We all love a good adoption story. Reading about children finding their forever home warms our hearts and reminds us of the best of humanity.
But we often forget that behind many adoption stories lies tragedy. Most adopted children carry an emotional scar from being separated from their biological parents at a very young age—no matter what the reason for that separation might be.
TJ Magee knows this pain firsthand.
When TJ was six years old, she and her two brothers were taken into custody by Child Protective Services in Jacksonville, Florida. Their biological parents struggled with drugs and alcohol, and the kids grew up in abject poverty. “For the first six years of my life,” TJ remembers, “most of it was about survival.”
The three children were eventually adopted by Mark and Angel Magee. “Once Mark and Angel told us they were going to adopt us, I remember feeling like it was Christmas morning,” says TJ.
But her story was not over yet. TJ and her adoptive parents had a long journey ahead of them.
“Hands down the most painful part of my story was the fact that I was not wanted,” said TJ. “When you have felt extreme rejection and neglect, it creates a framework inside of you that you see the world from that place of neglect.”
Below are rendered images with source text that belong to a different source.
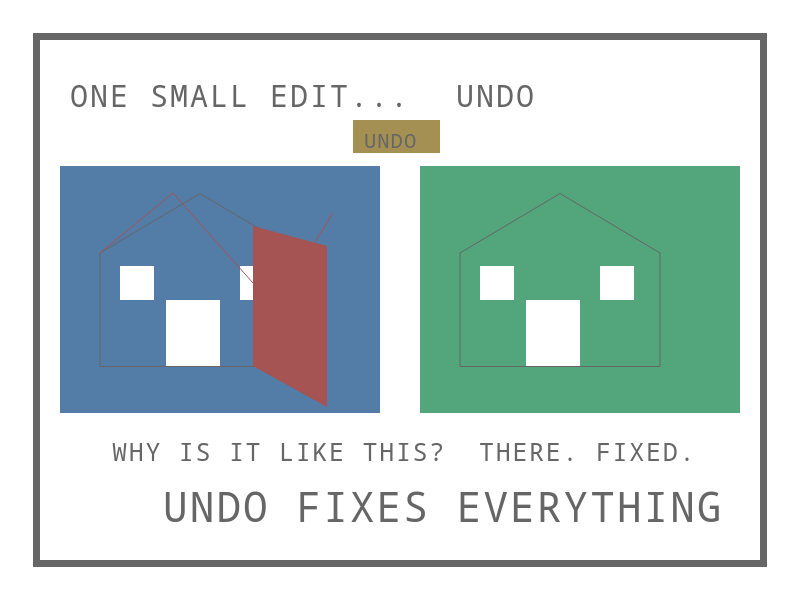
<!DOCTYPE html>
<html lang="en">
<head>
<meta charset="utf-8">
<title>Undo fixes everything</title>
<style>
:root {
  --ink: #666;
  --paper: #fff;
  --before: #537ca6;
  --after: #53a57c;
  --slab: #a55353;
  --button: #a59053;
}
* { box-sizing: border-box; margin: 0; }
html, body { width: 800px; height: 600px; overflow: hidden; background: var(--paper); }
.comic { position: relative; width: 800px; height: 600px; color: var(--ink); font-family: "Noto Sans Mono", monospace; font-weight: 100; }
.frame { position: absolute; left: 33px; top: 33px; width: 734px; height: 534px; border: 7px solid var(--ink); }
.line { position: absolute; line-height: 1; white-space: pre; font-weight: 100; }
.heading { top: 81px; font-size: 30px; letter-spacing: 2px; }
.caption { top: 439px; font-size: 25px; letter-spacing: 1.7px; }
.punchline { left: 163px; top: 486px; font-size: 41px; letter-spacing: 2.1px; }
.edit { left: 70px; }
.undo { left: 456px; }
.question { left: 112px; }
.answer { left: 479px; }
.undo-button { position: absolute; left: 353px; top: 120px; width: 87px; height: 33px; background: var(--button); }
.undo-button .line { left: 11px; top: 10px; font-size: 20.5px; letter-spacing: 1px; }
.panel { position: absolute; top: 166px; width: 320px; height: 247px; }
.panel svg { display: block; }
.before { left: 60px; background: var(--before); }
.after { left: 420px; background: var(--after); }
.outline { fill: none; stroke: var(--ink); stroke-width: 1; }
.opening { fill: var(--paper); }
.stray { fill: none; stroke: var(--slab); stroke-width: 1; }
.slab { fill: var(--slab); }
</style>
</head>
<body>
<main class="comic">
  <div class="frame"></div>
  <h2 class="line heading edit">ONE SMALL EDIT...</h2>
  <h2 class="line heading undo">UNDO</h2>
  <div class="undo-button"><span class="line">UNDO</span></div>

  <section class="panel before">
    <svg width="320" height="247" viewBox="0 0 320 247" role="img" aria-label="House with a broken roof and a skewed wall">
      <defs>
        <g id="house">
          <rect class="opening" x="60" y="100" width="34" height="34"/>
          <rect class="opening" x="180" y="100" width="34" height="34"/>
          <rect class="opening" x="106" y="134" width="54" height="67"/>
          <polygon class="outline" points="40,200.5 40,87 140,27.5 240,87 240,200.5"/>
        </g>
      </defs>
      <use href="#house"/>
      <polyline class="stray" points="40,87 113,27 193,117"/>
      <polygon class="slab" points="193,60 267,80 267,241 193,200"/>
      <line class="stray" x1="255" y1="76" x2="273" y2="47"/>
    </svg>
  </section>

  <section class="panel after">
    <svg width="320" height="247" viewBox="0 0 320 247" role="img" aria-label="House restored">
      <use href="#house"/>
    </svg>
  </section>

  <p class="line caption question">WHY IS IT LIKE THIS?</p>
  <p class="line caption answer">THERE. FIXED.</p>
  <h1 class="line punchline">UNDO FIXES EVERYTHING</h1>
</main>
</body>
</html>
TJ struggled to form bonds with her parents as she dealt with the emotional trauma of her early childhood. “I think as the hard work of actually building the relationships began, that brought up so much pain for me,” TJ recounted. “I avoided anything that would create any intimacy or vulnerability.”
Many adopted children face the same difficulties of adjusting to their new families. After being separated or even neglected or abused by the adults in their life, these children can face difficulties trusting their adoptive parents. It’s a process that takes work.
Thankfully, the Magees were given the support they needed through their adoption provider, Bethany Christian Services. Not only did Bethany Christian help the Magees adopt TJ and her brothers, they helped them grow into a loving family by connecting them to counseling services to help build their relationships.
“Through that process, my adoptive parents sat with me in those emotions and that really started to form a bond with them,” said TJ of her counseling experience. “And that allowed me to begin falling in love with them as my parents.”
The Magees took solace in knowing that their adoption provider was there for them but, more importantly, they were comforted by the fact that Bethany Christian services understood their Christian values and the faith-filled family they wanted to create.
TJ’s dad, Mark, recalls that he and his wife chose Bethany Christian because they knew Bethany would “understand our Christian perspective and story of being called to adopt.” That “calling” is what unites faith-based providers and the families they serve in their passion for helping children find a home.
Unfortunately, many faith-based adoption providers like Bethany Christian Services are being forced to shut their doors. Organizations like the ACLU are pushing state and local laws that require providers to place children with same-sex couples.
This effectively shuts faith-based agencies out of the market because they believe that every child deserves a mother and a father.
This is why Alliance Defending Freedom and a group of other nonprofit organizations launched the Keep Kids First coalition. Keep Kids First stands with faith-based adoption providers who simply want to operate according to their beliefs.
If faith-based adoption and foster care providers are forced to shut their doors, there will be fewer homes for children in need. There will also be fewer options for families like the Magees who rely on their faith-based provider to help navigate family life after adoption.
“There was a point in time when I didn’t know if I would ever have a loving, healthy relationship with my daughter,” said TJ’s mom, Angel Magee. “Having an adoption agency to support you can be a turning point.”
Legislators in both houses of Congress proposed the “Equality Act” in March, and the U.S. House of Representatives passed this legislation in May. If this bill becomes a law, it would add “sexual orientation” and “gender identity” as protected classes to laws prohibiting discrimination. While the law was put forth under the guise of “tolerance” or “inclusion,” in reality, it poses a serious risk to religious liberty. And children waiting for loving homes will be collateral damage. How? Because the “Equality Act” would decrease the number of organizations that are working to find children loving homes.Continue reading